### Task item
Print nothing but the lines below starting at the line that holds "261L563 272L560 280L566" and ending at the line that holds "989C1040 983 1055", including both, each exactly as written.

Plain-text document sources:
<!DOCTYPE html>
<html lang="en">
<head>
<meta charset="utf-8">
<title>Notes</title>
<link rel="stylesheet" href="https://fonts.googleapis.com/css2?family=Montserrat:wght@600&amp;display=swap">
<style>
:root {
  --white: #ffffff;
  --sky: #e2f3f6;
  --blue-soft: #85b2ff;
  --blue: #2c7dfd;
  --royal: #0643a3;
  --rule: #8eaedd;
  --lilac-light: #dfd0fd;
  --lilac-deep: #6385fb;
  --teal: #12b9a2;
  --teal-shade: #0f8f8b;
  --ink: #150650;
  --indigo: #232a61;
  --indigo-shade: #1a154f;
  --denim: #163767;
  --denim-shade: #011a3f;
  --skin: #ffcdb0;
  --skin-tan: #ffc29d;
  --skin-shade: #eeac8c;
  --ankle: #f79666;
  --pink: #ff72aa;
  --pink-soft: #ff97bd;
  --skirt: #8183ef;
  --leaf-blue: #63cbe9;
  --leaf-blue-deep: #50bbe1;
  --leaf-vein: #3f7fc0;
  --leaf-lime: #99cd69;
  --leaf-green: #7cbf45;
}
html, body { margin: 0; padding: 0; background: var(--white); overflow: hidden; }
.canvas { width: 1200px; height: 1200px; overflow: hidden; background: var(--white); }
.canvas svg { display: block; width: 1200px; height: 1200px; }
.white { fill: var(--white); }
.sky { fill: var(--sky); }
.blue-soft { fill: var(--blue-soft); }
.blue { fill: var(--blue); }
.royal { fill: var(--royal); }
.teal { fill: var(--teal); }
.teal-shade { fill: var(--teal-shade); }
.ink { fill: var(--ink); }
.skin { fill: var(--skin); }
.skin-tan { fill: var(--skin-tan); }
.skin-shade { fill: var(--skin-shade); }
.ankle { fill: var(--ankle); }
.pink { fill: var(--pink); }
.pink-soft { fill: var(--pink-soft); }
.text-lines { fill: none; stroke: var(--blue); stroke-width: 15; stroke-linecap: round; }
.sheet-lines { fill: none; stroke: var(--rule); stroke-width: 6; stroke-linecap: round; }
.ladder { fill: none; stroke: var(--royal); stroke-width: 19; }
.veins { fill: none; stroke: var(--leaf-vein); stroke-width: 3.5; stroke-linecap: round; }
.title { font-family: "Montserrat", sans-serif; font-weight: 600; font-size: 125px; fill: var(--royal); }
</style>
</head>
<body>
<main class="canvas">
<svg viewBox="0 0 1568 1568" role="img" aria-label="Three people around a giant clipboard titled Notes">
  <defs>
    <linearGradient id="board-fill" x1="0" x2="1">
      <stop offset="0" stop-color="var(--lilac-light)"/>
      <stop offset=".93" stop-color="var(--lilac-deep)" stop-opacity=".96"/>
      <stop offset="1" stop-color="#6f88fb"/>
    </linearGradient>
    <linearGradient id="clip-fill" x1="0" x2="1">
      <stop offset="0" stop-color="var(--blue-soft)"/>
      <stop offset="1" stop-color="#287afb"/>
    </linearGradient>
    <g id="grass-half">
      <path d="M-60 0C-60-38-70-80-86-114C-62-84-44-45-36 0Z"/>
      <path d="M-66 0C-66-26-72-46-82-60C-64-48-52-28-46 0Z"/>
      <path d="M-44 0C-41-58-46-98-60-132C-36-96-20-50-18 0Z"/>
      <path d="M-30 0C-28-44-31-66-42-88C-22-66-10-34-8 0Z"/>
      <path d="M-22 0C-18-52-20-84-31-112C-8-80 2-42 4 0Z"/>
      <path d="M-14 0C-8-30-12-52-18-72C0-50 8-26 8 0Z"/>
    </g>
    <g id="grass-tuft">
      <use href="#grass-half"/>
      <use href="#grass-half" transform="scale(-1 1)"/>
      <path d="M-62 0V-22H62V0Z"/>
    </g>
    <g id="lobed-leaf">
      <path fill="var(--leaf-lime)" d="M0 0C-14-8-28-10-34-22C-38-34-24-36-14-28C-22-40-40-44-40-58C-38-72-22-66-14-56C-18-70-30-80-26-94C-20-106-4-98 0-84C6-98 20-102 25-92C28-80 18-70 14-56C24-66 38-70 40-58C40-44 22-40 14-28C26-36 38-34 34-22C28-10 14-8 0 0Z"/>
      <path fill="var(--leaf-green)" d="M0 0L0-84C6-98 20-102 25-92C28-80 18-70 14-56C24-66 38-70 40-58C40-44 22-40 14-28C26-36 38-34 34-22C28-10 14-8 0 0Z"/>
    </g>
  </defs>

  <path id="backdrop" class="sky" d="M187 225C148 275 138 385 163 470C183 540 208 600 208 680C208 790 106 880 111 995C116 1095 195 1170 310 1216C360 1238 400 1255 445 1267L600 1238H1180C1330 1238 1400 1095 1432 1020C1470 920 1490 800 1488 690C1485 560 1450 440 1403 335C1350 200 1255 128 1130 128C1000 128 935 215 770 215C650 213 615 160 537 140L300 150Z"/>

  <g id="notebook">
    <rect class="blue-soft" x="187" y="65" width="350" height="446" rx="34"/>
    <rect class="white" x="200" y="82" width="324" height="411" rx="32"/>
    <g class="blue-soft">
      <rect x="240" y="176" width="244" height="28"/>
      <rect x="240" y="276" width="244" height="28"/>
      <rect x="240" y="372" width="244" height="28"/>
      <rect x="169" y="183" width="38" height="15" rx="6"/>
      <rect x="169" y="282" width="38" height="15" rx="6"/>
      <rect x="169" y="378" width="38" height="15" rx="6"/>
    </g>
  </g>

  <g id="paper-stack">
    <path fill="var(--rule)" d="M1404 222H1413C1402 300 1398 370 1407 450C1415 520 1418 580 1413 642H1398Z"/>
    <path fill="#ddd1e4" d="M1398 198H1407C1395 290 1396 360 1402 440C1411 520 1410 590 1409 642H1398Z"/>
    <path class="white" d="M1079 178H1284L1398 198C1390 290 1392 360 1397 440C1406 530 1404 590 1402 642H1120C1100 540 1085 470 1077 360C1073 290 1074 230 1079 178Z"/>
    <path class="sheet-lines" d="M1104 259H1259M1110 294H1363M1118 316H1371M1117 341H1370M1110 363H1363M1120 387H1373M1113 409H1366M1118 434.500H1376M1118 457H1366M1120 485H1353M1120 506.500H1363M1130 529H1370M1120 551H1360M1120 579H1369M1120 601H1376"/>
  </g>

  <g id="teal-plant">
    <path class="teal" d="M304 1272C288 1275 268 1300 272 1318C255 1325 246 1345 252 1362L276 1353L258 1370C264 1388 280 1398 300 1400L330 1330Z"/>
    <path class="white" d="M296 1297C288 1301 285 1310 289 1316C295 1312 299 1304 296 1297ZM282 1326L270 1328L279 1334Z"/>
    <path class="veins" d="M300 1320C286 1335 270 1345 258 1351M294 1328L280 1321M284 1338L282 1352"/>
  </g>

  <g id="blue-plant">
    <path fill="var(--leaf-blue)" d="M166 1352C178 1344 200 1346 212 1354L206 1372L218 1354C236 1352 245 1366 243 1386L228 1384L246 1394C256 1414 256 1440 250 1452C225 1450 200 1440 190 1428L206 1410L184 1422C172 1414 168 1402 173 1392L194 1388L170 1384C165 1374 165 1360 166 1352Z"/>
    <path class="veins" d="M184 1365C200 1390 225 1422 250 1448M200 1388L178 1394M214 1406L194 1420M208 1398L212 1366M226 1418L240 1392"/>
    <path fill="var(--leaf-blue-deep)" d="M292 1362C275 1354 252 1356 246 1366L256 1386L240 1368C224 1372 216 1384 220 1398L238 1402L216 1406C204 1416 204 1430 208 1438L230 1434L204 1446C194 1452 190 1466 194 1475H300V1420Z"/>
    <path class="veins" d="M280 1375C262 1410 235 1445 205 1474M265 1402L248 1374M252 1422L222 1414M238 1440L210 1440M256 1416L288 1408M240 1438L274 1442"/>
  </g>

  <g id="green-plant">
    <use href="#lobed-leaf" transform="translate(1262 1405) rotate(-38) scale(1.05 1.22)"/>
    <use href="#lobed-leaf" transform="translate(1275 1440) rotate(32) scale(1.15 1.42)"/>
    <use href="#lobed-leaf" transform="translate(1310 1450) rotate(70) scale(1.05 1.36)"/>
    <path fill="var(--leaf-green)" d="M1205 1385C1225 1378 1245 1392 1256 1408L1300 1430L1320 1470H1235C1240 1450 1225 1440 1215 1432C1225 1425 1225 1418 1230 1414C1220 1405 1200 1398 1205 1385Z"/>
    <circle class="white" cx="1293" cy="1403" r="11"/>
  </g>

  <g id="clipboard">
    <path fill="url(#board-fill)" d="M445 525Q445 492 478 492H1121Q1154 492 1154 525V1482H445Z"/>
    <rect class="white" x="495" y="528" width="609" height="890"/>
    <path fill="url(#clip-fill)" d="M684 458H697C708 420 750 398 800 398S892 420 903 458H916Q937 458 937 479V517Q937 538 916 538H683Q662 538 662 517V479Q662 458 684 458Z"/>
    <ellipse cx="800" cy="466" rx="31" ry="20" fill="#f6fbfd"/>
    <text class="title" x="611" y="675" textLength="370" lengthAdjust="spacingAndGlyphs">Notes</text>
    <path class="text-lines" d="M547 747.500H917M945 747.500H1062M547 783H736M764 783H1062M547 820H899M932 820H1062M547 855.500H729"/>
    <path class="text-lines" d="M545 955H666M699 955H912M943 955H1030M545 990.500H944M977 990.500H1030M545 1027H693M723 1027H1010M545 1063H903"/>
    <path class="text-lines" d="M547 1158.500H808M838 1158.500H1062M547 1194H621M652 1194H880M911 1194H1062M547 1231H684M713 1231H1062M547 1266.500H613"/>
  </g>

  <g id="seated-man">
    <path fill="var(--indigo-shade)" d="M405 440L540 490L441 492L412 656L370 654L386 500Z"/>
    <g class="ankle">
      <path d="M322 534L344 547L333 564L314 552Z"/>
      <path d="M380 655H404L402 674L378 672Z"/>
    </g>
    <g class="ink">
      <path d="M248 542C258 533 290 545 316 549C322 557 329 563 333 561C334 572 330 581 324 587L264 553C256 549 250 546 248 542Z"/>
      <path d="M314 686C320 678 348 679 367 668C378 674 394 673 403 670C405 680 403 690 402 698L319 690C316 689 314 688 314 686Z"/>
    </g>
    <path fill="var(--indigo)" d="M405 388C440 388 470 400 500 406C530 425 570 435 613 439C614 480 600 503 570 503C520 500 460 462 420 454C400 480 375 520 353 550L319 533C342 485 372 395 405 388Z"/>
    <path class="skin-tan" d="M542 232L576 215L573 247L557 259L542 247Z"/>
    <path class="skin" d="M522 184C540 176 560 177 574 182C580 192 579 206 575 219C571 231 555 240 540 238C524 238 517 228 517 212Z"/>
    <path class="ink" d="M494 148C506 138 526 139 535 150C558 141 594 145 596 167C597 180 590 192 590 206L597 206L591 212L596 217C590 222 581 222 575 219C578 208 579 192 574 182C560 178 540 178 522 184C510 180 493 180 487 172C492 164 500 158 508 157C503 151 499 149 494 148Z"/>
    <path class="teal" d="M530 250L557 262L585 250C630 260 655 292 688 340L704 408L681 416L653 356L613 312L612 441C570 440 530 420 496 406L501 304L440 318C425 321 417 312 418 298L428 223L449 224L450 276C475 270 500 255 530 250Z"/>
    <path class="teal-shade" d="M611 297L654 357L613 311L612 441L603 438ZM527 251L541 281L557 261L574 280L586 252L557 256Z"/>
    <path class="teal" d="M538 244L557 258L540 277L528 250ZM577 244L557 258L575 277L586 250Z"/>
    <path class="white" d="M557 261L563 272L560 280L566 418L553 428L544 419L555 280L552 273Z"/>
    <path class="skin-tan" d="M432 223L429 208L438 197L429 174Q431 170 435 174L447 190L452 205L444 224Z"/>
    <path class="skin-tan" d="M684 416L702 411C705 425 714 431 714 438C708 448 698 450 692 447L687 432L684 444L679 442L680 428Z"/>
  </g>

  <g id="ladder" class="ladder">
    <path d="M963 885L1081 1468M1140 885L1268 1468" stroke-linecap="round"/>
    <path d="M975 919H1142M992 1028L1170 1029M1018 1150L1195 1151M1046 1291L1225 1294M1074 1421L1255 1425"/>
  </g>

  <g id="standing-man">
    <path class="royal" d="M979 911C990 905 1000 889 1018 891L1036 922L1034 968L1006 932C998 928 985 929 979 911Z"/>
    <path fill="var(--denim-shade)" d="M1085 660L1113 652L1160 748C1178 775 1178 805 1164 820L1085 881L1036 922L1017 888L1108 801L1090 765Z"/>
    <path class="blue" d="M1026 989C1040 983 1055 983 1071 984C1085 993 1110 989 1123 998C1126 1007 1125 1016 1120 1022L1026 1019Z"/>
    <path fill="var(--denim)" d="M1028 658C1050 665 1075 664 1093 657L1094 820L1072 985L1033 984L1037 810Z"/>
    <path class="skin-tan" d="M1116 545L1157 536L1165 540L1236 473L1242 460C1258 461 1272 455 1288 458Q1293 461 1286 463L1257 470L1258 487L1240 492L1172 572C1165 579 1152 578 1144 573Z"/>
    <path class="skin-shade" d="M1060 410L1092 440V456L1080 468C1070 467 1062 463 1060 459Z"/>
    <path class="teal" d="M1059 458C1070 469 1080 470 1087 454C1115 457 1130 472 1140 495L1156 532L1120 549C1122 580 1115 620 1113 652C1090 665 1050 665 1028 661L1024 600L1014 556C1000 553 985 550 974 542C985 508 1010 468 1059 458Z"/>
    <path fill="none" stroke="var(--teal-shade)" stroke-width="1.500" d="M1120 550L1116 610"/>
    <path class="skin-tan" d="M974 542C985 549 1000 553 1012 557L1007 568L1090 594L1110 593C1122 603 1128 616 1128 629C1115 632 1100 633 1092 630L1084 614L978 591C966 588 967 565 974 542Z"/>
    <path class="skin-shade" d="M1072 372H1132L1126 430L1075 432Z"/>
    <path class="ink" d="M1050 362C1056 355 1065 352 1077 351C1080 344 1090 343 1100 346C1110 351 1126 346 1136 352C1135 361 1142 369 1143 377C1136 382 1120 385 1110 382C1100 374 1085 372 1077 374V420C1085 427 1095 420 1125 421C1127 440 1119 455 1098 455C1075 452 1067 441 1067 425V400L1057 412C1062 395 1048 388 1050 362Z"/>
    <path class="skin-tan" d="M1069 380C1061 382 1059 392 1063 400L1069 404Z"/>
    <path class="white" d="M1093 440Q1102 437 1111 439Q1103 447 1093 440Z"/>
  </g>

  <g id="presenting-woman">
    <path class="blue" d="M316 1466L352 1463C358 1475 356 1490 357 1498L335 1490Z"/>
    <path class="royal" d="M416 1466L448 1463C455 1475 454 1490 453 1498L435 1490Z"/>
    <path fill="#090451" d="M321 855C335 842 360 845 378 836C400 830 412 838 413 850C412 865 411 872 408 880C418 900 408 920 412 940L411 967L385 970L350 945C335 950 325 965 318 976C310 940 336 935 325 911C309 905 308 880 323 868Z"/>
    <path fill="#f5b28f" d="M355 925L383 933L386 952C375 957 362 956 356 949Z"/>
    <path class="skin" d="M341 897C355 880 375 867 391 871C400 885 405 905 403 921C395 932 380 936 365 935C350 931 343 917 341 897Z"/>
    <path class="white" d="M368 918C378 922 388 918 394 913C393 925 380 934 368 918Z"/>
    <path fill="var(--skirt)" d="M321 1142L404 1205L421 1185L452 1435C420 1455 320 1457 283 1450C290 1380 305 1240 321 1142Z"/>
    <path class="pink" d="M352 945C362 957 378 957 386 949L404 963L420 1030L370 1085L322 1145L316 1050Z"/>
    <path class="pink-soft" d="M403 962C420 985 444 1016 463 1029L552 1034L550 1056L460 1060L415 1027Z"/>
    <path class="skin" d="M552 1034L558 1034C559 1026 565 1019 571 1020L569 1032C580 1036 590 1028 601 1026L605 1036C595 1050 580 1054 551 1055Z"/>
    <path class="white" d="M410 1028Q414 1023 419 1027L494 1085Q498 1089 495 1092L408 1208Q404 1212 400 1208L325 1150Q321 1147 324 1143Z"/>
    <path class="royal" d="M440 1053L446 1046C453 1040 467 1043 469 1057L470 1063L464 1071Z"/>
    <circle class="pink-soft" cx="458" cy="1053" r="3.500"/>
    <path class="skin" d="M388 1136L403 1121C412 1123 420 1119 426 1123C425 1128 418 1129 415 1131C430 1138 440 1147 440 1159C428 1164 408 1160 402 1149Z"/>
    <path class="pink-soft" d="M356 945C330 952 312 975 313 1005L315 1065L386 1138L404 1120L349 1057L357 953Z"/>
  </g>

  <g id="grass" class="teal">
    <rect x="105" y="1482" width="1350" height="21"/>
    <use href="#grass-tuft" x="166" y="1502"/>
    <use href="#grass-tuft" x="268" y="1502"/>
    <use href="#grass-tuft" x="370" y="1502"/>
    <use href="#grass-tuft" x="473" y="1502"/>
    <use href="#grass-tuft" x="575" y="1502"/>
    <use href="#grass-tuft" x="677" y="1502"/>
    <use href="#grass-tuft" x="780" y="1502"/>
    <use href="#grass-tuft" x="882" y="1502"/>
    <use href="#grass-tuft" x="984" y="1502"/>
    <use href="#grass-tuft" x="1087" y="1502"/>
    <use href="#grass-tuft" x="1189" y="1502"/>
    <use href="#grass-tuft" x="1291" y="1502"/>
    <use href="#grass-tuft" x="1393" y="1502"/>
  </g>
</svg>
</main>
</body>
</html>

### Solution to this problem
    <path class="white" d="M557 261L563 272L560 280L566 418L553 428L544 419L555 280L552 273Z"/>
    <path class="skin-tan" d="M432 223L429 208L438 197L429 174Q431 170 435 174L447 190L452 205L444 224Z"/>
    <path class="skin-tan" d="M684 416L702 411C705 425 714 431 714 438C708 448 698 450 692 447L687 432L684 444L679 442L680 428Z"/>
  </g>

  <g id="ladder" class="ladder">
    <path d="M963 885L1081 1468M1140 885L1268 1468" stroke-linecap="round"/>
    <path d="M975 919H1142M992 1028L1170 1029M1018 1150L1195 1151M1046 1291L1225 1294M1074 1421L1255 1425"/>
  </g>

  <g id="standing-man">
    <path class="royal" d="M979 911C990 905 1000 889 1018 891L1036 922L1034 968L1006 932C998 928 985 929 979 911Z"/>
    <path fill="var(--denim-shade)" d="M1085 660L1113 652L1160 748C1178 775 1178 805 1164 820L1085 881L1036 922L1017 888L1108 801L1090 765Z"/>
    <path class="blue" d="M1026 989C1040 983 1055 983 1071 984C1085 993 1110 989 1123 998C1126 1007 1125 1016 1120 1022L1026 1019Z"/>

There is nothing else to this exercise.